*Required work*: Scan the material below for lines with the word "align" and reply with how many there are, nothing else.

*Records for this exercise*:
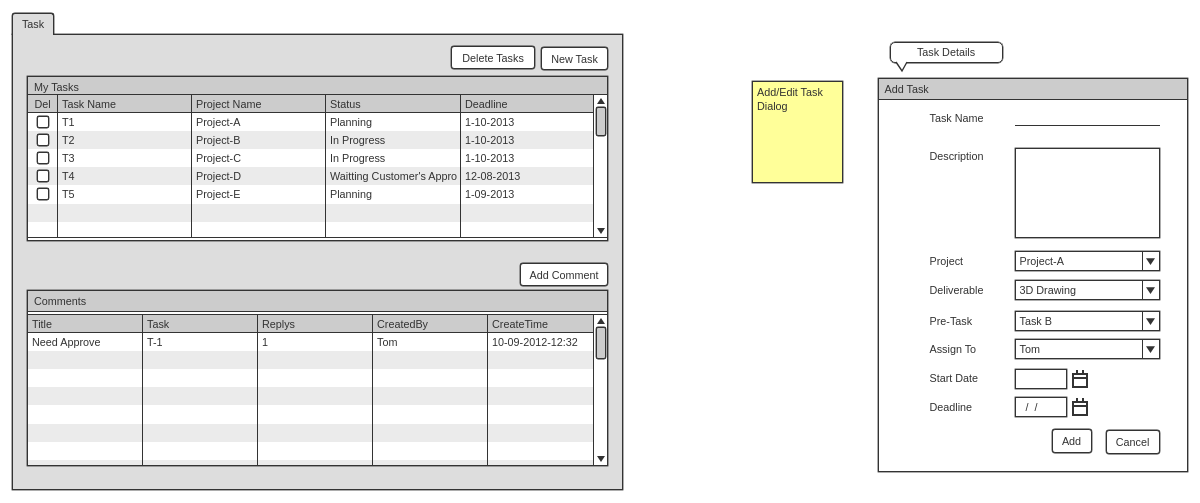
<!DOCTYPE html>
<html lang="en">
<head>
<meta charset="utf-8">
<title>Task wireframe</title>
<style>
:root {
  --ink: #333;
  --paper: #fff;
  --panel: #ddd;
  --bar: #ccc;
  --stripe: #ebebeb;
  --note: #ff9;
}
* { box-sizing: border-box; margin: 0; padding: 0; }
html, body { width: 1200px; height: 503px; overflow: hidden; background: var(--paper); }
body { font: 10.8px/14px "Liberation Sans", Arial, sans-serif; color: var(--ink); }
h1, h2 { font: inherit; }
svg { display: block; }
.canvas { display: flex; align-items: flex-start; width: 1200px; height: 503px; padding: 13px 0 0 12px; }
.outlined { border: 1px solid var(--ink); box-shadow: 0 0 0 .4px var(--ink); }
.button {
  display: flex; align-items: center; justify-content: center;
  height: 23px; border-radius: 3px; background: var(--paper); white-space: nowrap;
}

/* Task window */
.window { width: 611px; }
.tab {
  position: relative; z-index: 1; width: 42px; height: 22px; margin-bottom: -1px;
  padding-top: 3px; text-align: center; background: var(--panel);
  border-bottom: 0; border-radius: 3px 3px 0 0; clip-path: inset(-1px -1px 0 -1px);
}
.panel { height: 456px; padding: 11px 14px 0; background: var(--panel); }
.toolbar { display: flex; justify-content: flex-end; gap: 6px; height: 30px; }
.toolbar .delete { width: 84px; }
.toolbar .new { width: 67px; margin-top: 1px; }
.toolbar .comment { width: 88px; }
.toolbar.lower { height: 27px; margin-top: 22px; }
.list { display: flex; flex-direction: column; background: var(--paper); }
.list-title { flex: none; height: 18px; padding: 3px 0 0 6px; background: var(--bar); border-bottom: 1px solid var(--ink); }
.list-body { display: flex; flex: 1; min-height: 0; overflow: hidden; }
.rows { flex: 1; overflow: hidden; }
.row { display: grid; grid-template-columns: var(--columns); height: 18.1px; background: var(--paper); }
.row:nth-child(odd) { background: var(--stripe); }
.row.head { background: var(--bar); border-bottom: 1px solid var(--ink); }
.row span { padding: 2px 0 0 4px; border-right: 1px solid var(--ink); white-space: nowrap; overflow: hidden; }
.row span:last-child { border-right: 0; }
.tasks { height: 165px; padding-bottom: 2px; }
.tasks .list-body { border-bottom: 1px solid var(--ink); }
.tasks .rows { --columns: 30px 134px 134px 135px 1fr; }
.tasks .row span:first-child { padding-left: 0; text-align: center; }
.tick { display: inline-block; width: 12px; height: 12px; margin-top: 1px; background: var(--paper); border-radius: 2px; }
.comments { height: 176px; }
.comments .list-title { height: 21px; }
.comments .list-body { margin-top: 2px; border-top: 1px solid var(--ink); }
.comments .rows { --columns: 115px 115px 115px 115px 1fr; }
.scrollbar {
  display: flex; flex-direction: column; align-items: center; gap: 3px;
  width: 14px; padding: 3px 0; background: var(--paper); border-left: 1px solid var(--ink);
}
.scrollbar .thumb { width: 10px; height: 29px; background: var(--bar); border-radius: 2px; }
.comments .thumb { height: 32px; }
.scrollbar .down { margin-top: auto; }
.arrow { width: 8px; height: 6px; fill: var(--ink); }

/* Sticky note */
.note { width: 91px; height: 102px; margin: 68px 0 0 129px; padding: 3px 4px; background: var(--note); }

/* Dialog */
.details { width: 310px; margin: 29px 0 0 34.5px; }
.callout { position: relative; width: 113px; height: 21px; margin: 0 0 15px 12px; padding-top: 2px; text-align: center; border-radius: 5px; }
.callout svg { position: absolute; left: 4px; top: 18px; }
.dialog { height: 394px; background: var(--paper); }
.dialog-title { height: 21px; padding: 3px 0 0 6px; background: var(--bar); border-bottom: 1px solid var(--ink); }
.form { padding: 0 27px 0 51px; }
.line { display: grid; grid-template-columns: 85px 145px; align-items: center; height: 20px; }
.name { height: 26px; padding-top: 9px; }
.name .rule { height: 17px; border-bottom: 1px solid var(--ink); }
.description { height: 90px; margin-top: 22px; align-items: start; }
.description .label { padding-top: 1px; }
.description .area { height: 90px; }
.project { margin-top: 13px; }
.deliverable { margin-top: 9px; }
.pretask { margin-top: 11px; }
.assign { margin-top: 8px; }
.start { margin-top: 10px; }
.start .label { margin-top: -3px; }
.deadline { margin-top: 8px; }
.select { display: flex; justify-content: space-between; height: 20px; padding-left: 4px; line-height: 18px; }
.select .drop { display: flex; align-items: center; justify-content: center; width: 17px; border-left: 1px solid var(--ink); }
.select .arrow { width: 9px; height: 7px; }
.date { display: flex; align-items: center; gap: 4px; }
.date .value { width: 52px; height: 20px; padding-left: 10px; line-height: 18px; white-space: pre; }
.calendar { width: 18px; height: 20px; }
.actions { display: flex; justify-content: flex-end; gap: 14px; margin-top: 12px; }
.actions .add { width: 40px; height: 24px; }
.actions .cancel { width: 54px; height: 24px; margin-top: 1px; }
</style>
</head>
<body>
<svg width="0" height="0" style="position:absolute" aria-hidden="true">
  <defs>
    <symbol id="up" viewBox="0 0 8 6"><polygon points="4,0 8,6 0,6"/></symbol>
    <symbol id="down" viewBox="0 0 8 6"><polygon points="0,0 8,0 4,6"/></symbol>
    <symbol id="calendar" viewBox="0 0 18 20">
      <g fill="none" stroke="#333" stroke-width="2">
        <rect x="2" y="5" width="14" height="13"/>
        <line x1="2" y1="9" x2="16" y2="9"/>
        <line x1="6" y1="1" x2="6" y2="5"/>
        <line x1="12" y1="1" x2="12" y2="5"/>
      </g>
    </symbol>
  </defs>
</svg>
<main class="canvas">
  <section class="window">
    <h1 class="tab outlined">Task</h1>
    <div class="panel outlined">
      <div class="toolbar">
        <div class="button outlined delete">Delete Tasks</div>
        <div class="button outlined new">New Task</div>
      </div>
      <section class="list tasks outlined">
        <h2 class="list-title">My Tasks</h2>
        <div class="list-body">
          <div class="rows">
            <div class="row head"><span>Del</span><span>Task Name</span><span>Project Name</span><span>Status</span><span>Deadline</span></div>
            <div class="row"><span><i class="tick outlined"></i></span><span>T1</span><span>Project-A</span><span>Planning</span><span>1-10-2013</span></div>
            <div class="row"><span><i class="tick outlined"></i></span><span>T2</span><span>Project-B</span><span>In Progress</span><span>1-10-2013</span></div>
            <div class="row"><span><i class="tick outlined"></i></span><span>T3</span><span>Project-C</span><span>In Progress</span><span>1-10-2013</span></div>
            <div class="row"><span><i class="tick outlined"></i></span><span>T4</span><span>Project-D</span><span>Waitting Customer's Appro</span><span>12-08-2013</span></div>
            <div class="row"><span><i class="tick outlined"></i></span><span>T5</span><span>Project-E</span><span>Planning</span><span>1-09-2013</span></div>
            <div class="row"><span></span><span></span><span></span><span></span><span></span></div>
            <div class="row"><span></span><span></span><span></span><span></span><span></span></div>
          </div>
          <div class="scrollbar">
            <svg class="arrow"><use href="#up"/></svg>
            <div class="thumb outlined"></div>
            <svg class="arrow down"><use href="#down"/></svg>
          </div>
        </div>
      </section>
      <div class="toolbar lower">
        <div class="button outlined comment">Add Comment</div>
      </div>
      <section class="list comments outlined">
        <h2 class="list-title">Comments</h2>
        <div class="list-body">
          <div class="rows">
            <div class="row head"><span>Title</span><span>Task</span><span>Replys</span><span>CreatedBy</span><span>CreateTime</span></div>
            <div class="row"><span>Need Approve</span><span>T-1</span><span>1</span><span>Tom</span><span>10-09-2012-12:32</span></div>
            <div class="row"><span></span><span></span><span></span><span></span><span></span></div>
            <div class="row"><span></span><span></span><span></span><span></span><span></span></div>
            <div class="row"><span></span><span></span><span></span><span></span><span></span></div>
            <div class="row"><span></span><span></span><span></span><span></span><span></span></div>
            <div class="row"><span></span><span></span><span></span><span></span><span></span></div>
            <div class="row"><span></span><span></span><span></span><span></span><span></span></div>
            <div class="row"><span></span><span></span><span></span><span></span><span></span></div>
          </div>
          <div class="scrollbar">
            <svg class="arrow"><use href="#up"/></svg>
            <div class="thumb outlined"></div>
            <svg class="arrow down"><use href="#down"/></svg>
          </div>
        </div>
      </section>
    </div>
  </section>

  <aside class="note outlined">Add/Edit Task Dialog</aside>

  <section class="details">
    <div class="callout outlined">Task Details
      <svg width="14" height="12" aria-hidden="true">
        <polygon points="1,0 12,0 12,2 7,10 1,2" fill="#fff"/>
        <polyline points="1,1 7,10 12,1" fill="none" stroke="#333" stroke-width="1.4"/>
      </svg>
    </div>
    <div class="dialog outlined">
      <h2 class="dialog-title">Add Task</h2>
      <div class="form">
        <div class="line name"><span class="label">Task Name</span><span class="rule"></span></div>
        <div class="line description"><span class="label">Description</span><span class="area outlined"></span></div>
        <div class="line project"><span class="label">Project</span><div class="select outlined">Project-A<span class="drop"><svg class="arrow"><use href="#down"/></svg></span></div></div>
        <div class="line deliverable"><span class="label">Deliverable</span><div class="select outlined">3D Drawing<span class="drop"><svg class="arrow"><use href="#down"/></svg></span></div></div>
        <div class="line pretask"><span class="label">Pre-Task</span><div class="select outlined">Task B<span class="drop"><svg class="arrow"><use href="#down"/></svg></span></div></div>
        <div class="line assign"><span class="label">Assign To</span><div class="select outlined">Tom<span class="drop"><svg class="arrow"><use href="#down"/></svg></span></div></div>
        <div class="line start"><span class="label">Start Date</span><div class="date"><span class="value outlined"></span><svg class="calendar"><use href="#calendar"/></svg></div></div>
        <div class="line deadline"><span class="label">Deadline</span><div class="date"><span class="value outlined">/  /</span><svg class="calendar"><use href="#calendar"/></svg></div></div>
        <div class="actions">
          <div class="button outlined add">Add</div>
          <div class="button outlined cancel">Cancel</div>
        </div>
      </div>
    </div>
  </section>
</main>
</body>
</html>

* * *

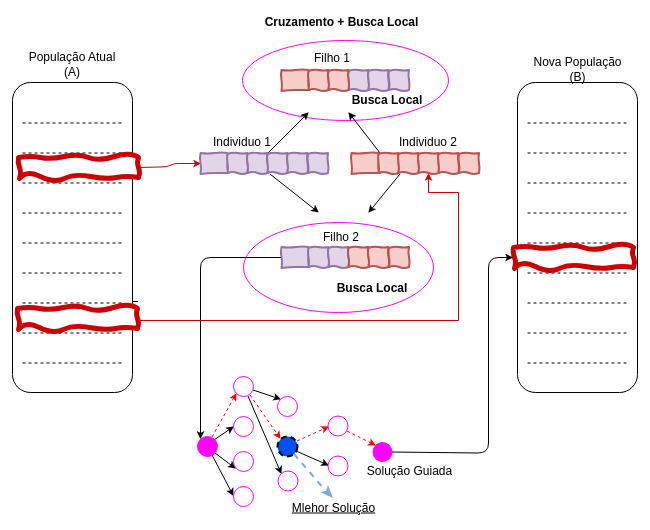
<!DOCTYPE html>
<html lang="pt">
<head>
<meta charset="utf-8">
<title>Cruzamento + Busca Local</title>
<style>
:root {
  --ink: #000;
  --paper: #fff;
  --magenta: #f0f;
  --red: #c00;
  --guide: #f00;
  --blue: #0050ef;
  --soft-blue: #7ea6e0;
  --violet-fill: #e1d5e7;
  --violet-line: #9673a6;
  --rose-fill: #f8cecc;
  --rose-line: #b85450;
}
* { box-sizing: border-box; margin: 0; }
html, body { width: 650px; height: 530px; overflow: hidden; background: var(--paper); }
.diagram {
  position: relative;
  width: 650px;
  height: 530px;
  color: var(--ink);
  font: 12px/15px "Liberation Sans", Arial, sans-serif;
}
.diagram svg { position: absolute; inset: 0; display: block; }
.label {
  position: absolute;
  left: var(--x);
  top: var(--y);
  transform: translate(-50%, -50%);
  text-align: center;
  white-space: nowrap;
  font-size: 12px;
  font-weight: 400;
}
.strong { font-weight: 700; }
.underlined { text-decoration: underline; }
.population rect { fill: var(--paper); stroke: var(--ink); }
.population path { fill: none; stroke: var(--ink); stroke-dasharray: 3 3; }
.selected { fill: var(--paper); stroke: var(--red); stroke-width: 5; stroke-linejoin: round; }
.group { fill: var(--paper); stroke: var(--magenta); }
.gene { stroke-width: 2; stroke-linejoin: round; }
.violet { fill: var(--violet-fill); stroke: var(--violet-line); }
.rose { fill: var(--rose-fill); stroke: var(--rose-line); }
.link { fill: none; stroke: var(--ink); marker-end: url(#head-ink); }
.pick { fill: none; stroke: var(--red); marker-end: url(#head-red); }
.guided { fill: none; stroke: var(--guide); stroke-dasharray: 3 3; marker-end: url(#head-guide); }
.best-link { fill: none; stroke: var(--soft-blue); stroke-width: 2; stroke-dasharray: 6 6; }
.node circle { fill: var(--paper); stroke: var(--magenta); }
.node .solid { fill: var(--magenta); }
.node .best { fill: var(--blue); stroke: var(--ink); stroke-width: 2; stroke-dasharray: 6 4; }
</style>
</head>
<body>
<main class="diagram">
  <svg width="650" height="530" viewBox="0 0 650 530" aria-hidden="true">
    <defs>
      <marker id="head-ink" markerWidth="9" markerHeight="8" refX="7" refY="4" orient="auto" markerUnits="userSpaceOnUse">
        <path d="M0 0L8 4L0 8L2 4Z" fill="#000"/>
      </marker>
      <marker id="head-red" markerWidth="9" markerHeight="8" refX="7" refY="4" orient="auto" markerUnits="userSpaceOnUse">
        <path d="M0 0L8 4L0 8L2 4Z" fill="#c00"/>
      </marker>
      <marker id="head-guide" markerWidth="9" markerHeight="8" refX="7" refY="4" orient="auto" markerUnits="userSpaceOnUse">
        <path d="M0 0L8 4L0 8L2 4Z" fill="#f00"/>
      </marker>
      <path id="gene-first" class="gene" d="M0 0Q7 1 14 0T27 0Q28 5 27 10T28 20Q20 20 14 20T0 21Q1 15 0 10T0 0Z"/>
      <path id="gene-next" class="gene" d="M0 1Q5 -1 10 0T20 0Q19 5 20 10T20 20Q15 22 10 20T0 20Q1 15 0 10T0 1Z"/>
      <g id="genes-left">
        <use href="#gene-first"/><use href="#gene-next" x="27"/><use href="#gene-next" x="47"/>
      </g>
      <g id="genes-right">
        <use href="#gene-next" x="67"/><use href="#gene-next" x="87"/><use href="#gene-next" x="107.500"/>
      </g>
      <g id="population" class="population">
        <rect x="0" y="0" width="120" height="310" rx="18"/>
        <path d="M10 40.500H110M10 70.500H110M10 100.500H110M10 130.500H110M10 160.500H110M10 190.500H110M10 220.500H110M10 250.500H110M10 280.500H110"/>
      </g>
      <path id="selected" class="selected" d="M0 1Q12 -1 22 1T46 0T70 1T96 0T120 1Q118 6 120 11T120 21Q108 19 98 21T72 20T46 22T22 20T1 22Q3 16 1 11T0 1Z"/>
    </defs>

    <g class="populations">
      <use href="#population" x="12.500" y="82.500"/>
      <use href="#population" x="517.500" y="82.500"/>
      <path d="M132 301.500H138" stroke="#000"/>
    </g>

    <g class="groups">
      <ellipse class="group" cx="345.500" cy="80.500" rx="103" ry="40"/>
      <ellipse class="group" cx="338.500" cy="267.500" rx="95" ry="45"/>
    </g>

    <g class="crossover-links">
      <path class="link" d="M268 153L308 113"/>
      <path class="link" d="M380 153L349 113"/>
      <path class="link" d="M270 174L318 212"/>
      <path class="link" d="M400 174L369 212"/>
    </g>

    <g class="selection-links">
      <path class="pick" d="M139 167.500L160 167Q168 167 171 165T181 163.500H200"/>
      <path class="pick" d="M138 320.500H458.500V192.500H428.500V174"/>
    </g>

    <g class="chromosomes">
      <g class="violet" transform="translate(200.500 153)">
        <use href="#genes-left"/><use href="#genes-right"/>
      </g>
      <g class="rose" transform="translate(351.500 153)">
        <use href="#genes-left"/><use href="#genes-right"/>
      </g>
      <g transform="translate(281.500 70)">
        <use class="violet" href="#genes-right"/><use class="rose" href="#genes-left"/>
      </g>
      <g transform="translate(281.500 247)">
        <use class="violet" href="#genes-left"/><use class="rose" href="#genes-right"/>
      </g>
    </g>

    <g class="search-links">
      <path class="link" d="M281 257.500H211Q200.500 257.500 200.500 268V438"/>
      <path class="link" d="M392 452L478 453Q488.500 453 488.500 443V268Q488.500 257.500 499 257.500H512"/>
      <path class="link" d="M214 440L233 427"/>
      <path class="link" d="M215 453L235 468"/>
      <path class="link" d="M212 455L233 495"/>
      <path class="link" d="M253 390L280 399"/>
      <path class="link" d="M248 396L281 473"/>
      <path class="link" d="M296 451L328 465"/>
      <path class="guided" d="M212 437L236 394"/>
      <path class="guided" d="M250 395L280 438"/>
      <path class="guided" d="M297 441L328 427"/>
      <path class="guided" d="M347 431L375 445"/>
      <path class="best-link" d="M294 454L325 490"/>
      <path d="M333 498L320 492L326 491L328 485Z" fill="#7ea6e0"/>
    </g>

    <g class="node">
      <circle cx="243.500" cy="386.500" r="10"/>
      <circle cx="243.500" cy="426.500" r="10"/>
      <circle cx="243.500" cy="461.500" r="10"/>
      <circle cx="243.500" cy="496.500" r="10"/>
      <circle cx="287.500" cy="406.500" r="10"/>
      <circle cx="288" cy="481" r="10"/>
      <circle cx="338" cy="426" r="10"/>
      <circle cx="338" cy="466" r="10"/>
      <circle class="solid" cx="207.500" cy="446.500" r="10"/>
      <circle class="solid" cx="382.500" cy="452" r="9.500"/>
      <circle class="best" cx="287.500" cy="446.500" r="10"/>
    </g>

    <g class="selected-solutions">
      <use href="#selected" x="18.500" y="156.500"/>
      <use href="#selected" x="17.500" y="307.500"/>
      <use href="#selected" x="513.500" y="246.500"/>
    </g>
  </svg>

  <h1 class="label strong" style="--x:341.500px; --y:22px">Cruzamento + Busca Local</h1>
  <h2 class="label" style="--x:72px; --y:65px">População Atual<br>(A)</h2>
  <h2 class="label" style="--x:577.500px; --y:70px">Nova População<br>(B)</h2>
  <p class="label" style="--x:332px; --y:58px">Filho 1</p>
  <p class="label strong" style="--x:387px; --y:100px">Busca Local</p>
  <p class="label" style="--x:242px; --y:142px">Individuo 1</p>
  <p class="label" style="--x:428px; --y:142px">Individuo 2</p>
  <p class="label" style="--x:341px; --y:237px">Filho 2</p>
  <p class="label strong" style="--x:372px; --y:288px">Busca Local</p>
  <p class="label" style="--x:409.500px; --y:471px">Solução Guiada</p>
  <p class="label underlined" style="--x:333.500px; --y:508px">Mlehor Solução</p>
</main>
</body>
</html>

*Answer section*: 11